Whenever we think about retirement, it’s easy to get caught up in the numbers. Have I saved enough? How much income can I take from my portfolio without running out of money? How do I maximize my social security benefits?
Those are all good questions to ask, and one that a good financial advisor can help you answer.
But what about the non-financial part of retirement? You can have all the money in the world, but money can only make you so happy. So what can you do to make sure you’re living a happy, healthy and fulfilling life, once you have the money side of the equation down?
To answer that, here are 3 of my favorite non-financial retirement tips to give you the best retirement possible:
Find a Meaningful Hobby or Volunteer Activity
After decades of working and raising kids, you suddenly no longer have a need to work and your kids are grown and gone (hopefully). The meaning that you got from providing for and raising a family isn’t there anymore. So you may have an enormous of amount of free time as compared with before, but you don’t have the same sense of purpose.
Why is that purpose so important? “Dozens of studies have shown that seniors with a sense of purpose in life are less likely to develop Alzheimer’s disease, mild cognitive impairment, disabilities, heart attacks or strokes, and more likely to live longer than people without this kind of underlying motivation.”
Given these amazing benefits, I’d highly encourage you to find something you enjoy and that would give you a sense of purpose. No, you don’t need to get paid (unless you want to), and it doesn’t need to take up 40 hours per week.
It could be tutoring in an afterschool program. Volunteering at an Animal Rescue Shelter. Building homes with Habitat for Humanity. Or a million other things.

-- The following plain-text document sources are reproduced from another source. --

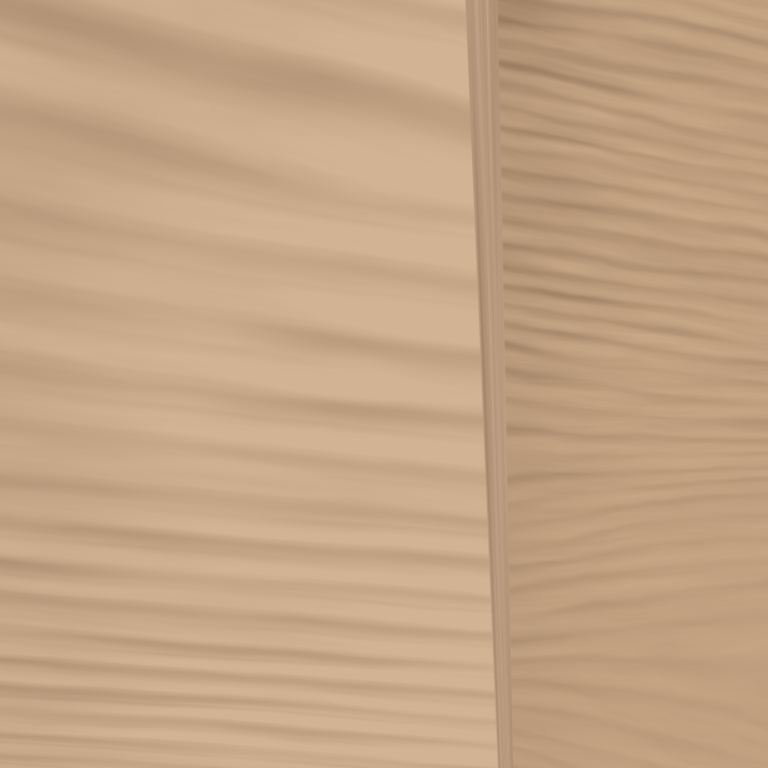
A Shadertoy shader for this texture:

```glsl
// Two pale oak boards separated by a narrow, slightly leaning edge strip.
// Each board bends its rows into slanted grain, then layers growth bands
// and stretched value noise; the strip carries fine lengthwise stripes.

const vec3 PALE = vec3(0.825, 0.705, 0.580);
const vec3 TAN = vec3(0.765, 0.638, 0.510);
const vec3 BROWN = vec3(0.615, 0.490, 0.378);
const vec3 STRIP = vec3(0.715, 0.592, 0.485);

float hash(vec2 p) {
    p = fract(p * vec2(0.1031, 0.1137));
    p += dot(p, p.yx + 33.33);
    return fract((p.x + p.y) * p.x * 7.13 + p.y * 13.7);
}

float noise(vec2 p) {
    vec2 cell = floor(p), f = fract(p);
    f = f * f * (3.0 - 2.0 * f);
    float low = mix(hash(cell), hash(cell + vec2(1, 0)), f.x);
    float high = mix(hash(cell + vec2(0, 1)), hash(cell + vec2(1, 1)), f.x);
    return mix(low, high, f.y);
}

float fbm(vec2 p) {
    float sum = 0.0, gain = 0.5;
    for (int i = 0; i < 4; i++) {
        sum += gain * noise(p);
        p = p * 2.03 + 17.1;
        gain *= 0.5;
    }
    return sum / 0.9375;
}

float bell(float x, float width) {
    return exp(-x * x / (width * width));
}

// Dark line at each whole phase: crisp above, fading out below.
float growthBand(float phase, float crisp, float soft) {
    float q = fract(phase + 0.5) - 0.5;
    return bell(q, q < 0.0 ? crisp : soft);
}

// Wide board: broad bands at the top that tighten toward the bottom.
vec3 wideBoard(float x, float down) {
    float rise = 1.0 - down;
    float slope = 0.075 + 0.2 * rise * rise + 0.07 * bell(down - 0.24, 0.09);
    float row = down - slope * x;
    row += 0.014 * (fbm(vec2(x * 3.5, row * 11.0) + 4.0) - 0.5);
    float r = max(row, 0.0);
    float phase = row * (7.1 + 8.5 * pow(r, 2.5));
    float id = floor(phase + 0.5);

    float strength = 0.35 + 0.75 * noise(vec2(x * 4.5, id * 7.3 + 2.0));
    float band = growthBand(phase, 0.13, 0.27) * strength;
    float thin = growthBand(phase * 2.0 + 0.35, 0.10, 0.18);
    thin *= noise(vec2(x * 4.0 + 9.0, floor(phase * 2.0) * 3.7));
    float cloud = fbm(vec2(x * 3.0 + 3.0, phase * 1.9 + 20.0));
    float fiber = fbm(vec2(x * 9.0, row * 130.0 + 40.0)) - 0.5;

    float dark = 0.40 * band + 0.14 * thin + 0.34 * (cloud - 0.42) + 0.08 * fiber;
    dark += 0.15 * bell(x, 0.2) - 0.08 * smoothstep(0.35, 0.65, x);
    dark += 0.16 * bell(x - 0.28, 0.22) * bell(row - 0.03, 0.035);
    return mix(PALE, BROWN, clamp(dark, 0.0, 0.85));
}

// Narrow board: tight grain whose slant flattens, reverses and returns.
vec3 narrowBoard(float x, float down) {
    float across = x - 0.65;
    float slope = 0.20 - 0.27 * smoothstep(0.3, 0.75, down)
                + 0.27 * smoothstep(0.78, 1.0, down);
    float row = down - slope * across;
    row += 0.016 * (fbm(vec2(x * 7.0, row * 16.0)) - 0.5);
    float phase = row * 33.0 + 1.5 * noise(vec2(x * 2.0, row * 9.0));
    float id = floor(phase + 0.5);

    float strength = 0.2 + 0.9 * noise(vec2(x * 9.0, id * 5.7 + 8.0));
    float band = growthBand(phase, 0.17, 0.26) * strength;
    float streak = fbm(vec2(x * 8.0, row * 75.0 + 6.0)) - 0.5;
    float fiber = fbm(vec2(x * 22.0, row * 210.0)) - 0.5;
    float contrast = mix(1.0, 0.55, smoothstep(0.35, 0.75, down));
    contrast *= mix(1.1, 0.75, smoothstep(0.0, 0.3, across));

    float dark = 0.02 + contrast * (0.46 * band + 0.48 * streak) + 0.12 * fiber;
    dark += 0.20 * bell(across, 0.10) * (1.0 - 0.5 * down);
    dark += 0.28 * bell(across, 0.08) * bell(down, 0.09);
    return mix(TAN, BROWN * 0.95, clamp(dark, -0.12, 0.9));
}

// Edge strip: across runs from 0 at its left side to 1 at its right.
vec3 edgeStrip(float across, float down) {
    float stripe = noise(vec2(across * 9.0 + 3.0, down * 2.0)) - 0.5;
    float hair = noise(vec2(across * 21.0, down * 5.0 + 7.0)) - 0.5;
    vec3 color = STRIP + 0.065 * stripe + 0.03 * hair;
    color += 0.022 * smoothstep(0.1, 1.0, down);
    color -= 0.045 * bell(across - 0.12, 0.07);
    color -= 0.06 * bell(across - 0.9, 0.08) * smoothstep(0.3, 1.0, down);
    return color;
}

void mainImage(out vec4 fragColor, in vec2 fragCoord) {
    vec2 uv = fragCoord / iResolution.xy;
    float down = 1.0 - uv.y;
    float left = mix(0.606, 0.648, down);
    float right = mix(0.648, 0.668, down);
    float blur = max(0.0012, 0.75 / iResolution.x);

    vec3 color = wideBoard(uv.x, down);
    vec3 strip = edgeStrip((uv.x - left) / (right - left), down);
    color = mix(color, strip, smoothstep(-blur, blur, uv.x - left));
    color = mix(color, narrowBoard(uv.x, down), smoothstep(-blur, blur, uv.x - right));
    fragColor = vec4(color, 1.0);
}
```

It isn’t as important what the specific activity is. What’s more important is that it gives you a sense of purpose and happiness throughout your daily and weekly routine.
You may have heard that we start losing muscle every year after we turn 30. And the trend accelerates when you get into your 60’s.

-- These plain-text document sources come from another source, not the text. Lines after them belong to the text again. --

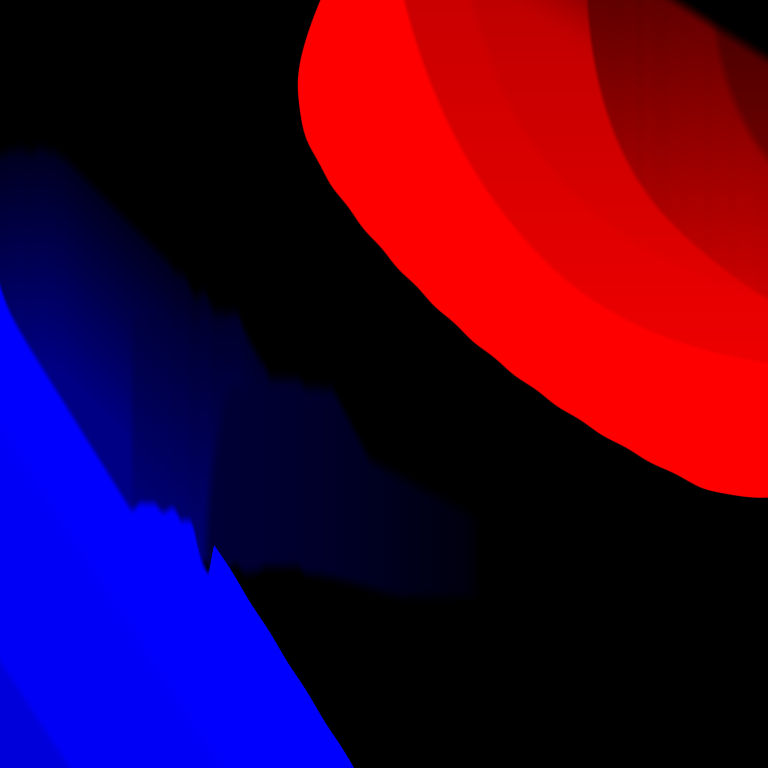
This background is drawn by a Shadertoy shader. Its source:

```glsl
// Two glowing masses on black: a red bowl of nested shells at upper right,
// and a blue slope at lower left trailing a torn, stepped dark-blue veil.
// Shells are skewed parabolas on the diagonal; the veil is a stepped height profile.

const vec3 RED = vec3(1.0, 0.0, 0.0);
const vec3 BLUE = vec3(0.0, 0.0, 1.0);

float hash(float n) {
    return fract(sin(n * 127.1) * 43758.5453);
}

float noise(float x) {
    float cell = floor(x);
    return mix(hash(cell), hash(cell + 1.0), smoothstep(0.0, 1.0, x - cell));
}

// Coverage of the positive side of a signed value, blurred over a width
float cover(float d, float blur) {
    return smoothstep(-blur, blur, d);
}

// Linear descent of a given height between two abscissas
float fall(float x, float from, float to, float height) {
    return height * clamp((x - from) / (to - from), 0.0, 1.0);
}

// Signed height above a parabola on the diagonal; bend = left and right curvature
float shell(vec2 diag, vec2 vertex, vec2 bend) {
    float d = diag.x - vertex.x;
    return diag.y - vertex.y - (d < 0.0 ? bend.x : bend.y) * d * d;
}

// Outer bowl: a parabola whose two ends curl up, with a faint scallop
float bowl(vec2 diag) {
    float d = diag.x + 0.06;
    float curl = 15.6 * pow(max(-d, 0.0), 7.0) + 3.0 * pow(max(d - 0.6, 0.0), 2.0);
    return shell(diag, vec2(-0.06, 1.168), vec2(0.3)) - curl
        + 0.0012 * sin(d * 65.0);
}

float redLight(vec2 p, float pixel) {
    vec2 diag = vec2(p.x - p.y, p.x + p.y);
    float depth = 1.0 - p.y;
    float rim = depth - 0.63 * (p.x - 0.892);

    float outer = bowl(diag);
    float second = shell(diag, vec2(0.05, 1.37), vec2(0.57, 0.88));
    float third = shell(diag, vec2(0.0, 1.495), vec2(0.8));
    float dark = shell(diag, vec2(0.17, 1.584), vec2(1.1, 0.55));
    float core = shell(diag, vec2(0.25, 1.79), vec2(1.3));

    // Each shell is dimmer than the one around it and brightens downwards
    float light = mix(1.0, 0.79 + 0.3 * depth, cover(second, 0.006));
    light = mix(light, 0.75 + 0.36 * depth, cover(third, 0.012));
    light *= mix(0.55, 1.0, smoothstep(0.0, 0.16, rim));
    float darkLight = 0.37 + 1.1 * depth + 0.015 * noise(p.x * 90.0);
    light = mix(light, min(light, darkLight), cover(dark, 0.006));
    light = mix(light, 0.27 + 0.75 * depth, cover(core, 0.012));

    // Crisp outer edge, soft cut at the upper right
    float edge = max(fwidth(outer), pixel) * 0.7;
    return light * cover(outer, edge) * smoothstep(-0.004, 0.022, rim);
}

// Upper outline of the veil, descending in steps
float veilTop(float x) {
    return 0.808 - fall(x, 0.07, 0.27, 0.2) - fall(x, 0.27, 0.312, 0.022)
        - fall(x, 0.312, 0.352, 0.081) - fall(x, 0.352, 0.43, 0.006)
        - fall(x, 0.43, 0.482, 0.098) - fall(x, 0.482, 0.625, 0.078);
}

float veilLight(vec2 p) {
    float teeth = noise(p.x * 75.0) - 0.5;
    // The outline is torn only on its level treads
    float tread = 1.0 - smoothstep(0.06, 0.09, p.x)
        + smoothstep(0.2, 0.24, p.x) * (1.0 - smoothstep(0.42, 0.45, p.x));
    float top = veilTop(p.x) + 0.018 * teeth * tread;
    float bottom = 0.258 - fall(p.x, 0.4, 0.52, 0.035)
        + 0.022 * teeth * (1.0 - smoothstep(0.38, 0.44, p.x));
    float depth = max(top - p.y, 0.0);

    // Three overlapping layers, dimmer towards the right
    float light = min(0.12 + 1.4 * depth, 0.52);
    float middle = cover(p.x - 0.172, 0.006) * cover(0.585 + 0.02 * teeth - p.y, 0.015);
    light = mix(light, 0.16 + 0.85 * depth, middle);
    float bend = 0.268 + 0.45 * pow(max(p.y - 0.25, 0.0), 2.0);
    float tail = cover(p.x - bend, 0.009) * cover(0.495 + 0.02 * teeth - p.y, 0.015);
    float tailLight = 0.21 - fall(p.x, 0.29, 0.43, 0.05) - fall(p.x, 0.43, 0.62, 0.11);
    light = mix(light, tailLight, tail);

    return light * cover(top - p.y, 0.014) * cover(p.y - bottom, 0.012)
        * (1.0 - smoothstep(0.608, 0.63, p.x));
}

// Upper edge of the bright slope: covered, torn, then bare
float slopeTop(float x) {
    float covered = 0.609 - 1.6 * x + 0.02 * exp(-x / 0.01);
    float torn = 0.345 - 0.2 * (x - 0.175) - 2.2 * max(x - 0.24, 0.0)
        + 0.022 * (noise(x * 80.0) - 0.5);
    float bare = 0.738 - 1.6 * x + 0.001 * sin(x * 130.0);
    float top = mix(covered, torn, smoothstep(0.166, 0.182, x));
    return mix(top, bare, smoothstep(0.27, 0.28, x));
}

void mainImage(out vec4 fragColor, in vec2 fragCoord) {
    vec2 p = fragCoord / iResolution.xy;
    float pixel = 1.0 / iResolution.y;

    float blur = mix(0.009, 1.3 * pixel, smoothstep(0.265, 0.28, p.x));
    float slope = cover(slopeTop(p.x) - p.y, blur);
    float slopeLight = 1.0 - 0.03 * cover(0.445 - 1.54 * p.x - p.y, 0.03)
        - 0.11 * cover(0.14 - 1.54 * p.x - p.y, 0.012);

    float blue = mix(veilLight(p), slopeLight, slope);
    fragColor = vec4(RED * redLight(p, pixel) + BLUE * blue, 1.0);
}
```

Beyond the muscle loss, simple things like climbing stairs or even carrying groceries gets harder and harder as we age.
We can’t completely stop this, of course. It’s a part of life. But lifting weights has been shown to help give us the ability to do these daily activities that we take for granted when healthy. And beyond that, lifting weights has been shown to improve our brain’s functions, our happiness, and slow down the aging process.
You don’t have to be a workout junkie and spend 6 days a week in the gym. Two to three trips to the gym per week, where you’re lifting weights that challenge you, is all you need. And it’s a great way to retain your strength and independence as you age.
Keep (or Make) Friendships
Social isolation is one of the biggest non financial problems that retirees face. A recent study by the University of California–San Francisco revealed that 43 percent of the people surveyed who were over 60 years old reported feeling lonely on a regular basis. And surprisingly, two-thirds of the adults who said they were lonely were married. So simply having a spouse doesn’t necessarily cure that loneliness.
Where your friends come from doesn’t necessarily matter. Maybe there are some former colleagues from your old job that you’d like to keep in touch with. Or there are some new friendships you can make in organizations or clubs in your neighborhood. Or maybe you want to spend more time with friends that you just don’t see enough.
Regardless of where it comes from, it’s pivotally important to be intentional about fostering meaningful friendships in your retirement to decrease your odds of loneliness and increase your odds of having a happy retirement.
So there you have it, three non-financial retirement tips. Find meaningful activities, lift weights, and keep (or make) friendships. If you do those three things, you’re well on your way to a great retirement.